> **TASK STATEMENT**
For each line below that contains the word "body", make a copy.

* * * *

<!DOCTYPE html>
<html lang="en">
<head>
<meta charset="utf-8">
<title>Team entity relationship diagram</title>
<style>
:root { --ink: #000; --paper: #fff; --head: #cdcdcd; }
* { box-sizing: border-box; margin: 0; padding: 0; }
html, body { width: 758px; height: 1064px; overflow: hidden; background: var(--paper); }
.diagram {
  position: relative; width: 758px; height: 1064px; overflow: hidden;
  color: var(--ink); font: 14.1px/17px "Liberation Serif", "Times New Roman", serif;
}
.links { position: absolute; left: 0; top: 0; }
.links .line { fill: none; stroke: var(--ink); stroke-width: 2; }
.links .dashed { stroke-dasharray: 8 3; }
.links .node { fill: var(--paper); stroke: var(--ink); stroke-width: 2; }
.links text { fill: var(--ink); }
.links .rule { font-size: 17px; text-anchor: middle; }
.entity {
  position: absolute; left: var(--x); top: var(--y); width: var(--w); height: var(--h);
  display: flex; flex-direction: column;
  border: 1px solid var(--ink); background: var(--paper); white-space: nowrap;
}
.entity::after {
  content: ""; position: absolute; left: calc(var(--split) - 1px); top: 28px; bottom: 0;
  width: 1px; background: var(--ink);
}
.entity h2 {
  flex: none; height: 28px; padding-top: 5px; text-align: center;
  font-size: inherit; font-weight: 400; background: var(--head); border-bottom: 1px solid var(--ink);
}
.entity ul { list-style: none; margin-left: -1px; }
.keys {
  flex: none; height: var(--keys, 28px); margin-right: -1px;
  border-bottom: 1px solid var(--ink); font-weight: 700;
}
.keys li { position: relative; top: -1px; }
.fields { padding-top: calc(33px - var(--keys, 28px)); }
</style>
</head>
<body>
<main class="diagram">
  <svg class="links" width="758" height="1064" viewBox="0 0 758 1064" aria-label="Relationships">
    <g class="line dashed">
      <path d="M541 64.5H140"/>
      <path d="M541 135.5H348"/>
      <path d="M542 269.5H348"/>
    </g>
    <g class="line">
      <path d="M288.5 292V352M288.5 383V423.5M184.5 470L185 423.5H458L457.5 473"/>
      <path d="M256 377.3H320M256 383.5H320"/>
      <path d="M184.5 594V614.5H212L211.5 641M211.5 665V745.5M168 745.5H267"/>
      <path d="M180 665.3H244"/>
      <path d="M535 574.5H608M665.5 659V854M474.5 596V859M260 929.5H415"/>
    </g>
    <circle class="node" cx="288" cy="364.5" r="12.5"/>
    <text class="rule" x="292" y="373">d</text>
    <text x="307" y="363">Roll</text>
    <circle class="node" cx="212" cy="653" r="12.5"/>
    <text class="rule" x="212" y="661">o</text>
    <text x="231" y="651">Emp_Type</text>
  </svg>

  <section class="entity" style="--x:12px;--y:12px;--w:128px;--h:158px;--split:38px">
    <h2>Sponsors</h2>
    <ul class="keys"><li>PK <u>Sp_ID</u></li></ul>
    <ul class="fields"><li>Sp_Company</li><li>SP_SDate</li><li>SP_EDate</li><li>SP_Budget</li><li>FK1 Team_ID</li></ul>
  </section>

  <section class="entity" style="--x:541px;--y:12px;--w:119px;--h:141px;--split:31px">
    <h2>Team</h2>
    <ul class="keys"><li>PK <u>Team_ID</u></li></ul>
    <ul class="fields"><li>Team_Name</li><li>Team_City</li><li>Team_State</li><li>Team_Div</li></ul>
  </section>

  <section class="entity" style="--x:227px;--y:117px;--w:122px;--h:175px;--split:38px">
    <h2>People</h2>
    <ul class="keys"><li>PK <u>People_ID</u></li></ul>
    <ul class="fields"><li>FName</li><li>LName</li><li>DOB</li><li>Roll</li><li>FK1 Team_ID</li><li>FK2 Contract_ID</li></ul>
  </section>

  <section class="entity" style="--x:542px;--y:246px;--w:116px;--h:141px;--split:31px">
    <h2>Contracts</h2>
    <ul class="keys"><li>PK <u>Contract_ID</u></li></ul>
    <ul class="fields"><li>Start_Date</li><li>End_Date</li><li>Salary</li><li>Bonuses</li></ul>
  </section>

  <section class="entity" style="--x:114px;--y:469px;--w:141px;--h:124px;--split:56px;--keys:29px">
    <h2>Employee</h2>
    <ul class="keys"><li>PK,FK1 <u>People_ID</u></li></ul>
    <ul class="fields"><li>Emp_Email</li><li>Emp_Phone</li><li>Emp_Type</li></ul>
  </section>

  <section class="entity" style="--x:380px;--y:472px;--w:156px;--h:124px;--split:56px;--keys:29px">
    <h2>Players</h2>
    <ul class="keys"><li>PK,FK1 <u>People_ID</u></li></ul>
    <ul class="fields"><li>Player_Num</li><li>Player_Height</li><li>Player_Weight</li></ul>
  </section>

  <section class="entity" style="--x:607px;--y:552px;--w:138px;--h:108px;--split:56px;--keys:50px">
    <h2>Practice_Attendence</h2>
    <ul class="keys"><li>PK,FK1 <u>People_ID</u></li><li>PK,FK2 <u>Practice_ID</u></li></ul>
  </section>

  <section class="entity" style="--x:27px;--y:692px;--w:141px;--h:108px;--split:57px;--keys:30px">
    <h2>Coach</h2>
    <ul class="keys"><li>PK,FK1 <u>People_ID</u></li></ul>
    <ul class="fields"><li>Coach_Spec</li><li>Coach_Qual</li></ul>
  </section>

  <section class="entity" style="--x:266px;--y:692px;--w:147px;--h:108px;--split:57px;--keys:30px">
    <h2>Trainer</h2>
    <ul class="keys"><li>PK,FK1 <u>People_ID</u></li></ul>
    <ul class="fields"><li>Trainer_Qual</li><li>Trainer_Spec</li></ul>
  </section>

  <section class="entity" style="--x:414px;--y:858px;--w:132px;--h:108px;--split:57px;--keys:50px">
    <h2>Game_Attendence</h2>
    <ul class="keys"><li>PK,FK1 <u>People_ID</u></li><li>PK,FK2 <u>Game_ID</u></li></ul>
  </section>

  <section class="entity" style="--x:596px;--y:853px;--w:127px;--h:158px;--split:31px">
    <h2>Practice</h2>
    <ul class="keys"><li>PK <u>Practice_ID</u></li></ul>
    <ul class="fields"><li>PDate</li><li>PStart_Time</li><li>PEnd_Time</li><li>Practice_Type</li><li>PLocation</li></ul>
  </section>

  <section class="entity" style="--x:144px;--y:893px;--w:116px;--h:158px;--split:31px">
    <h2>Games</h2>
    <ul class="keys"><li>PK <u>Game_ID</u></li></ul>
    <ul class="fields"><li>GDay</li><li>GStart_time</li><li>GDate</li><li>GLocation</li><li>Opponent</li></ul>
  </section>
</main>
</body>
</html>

* * * *

> **TASK SOLUTION**
html, body { width: 758px; height: 1064px; overflow: hidden; background: var(--paper); }
<body>
</body>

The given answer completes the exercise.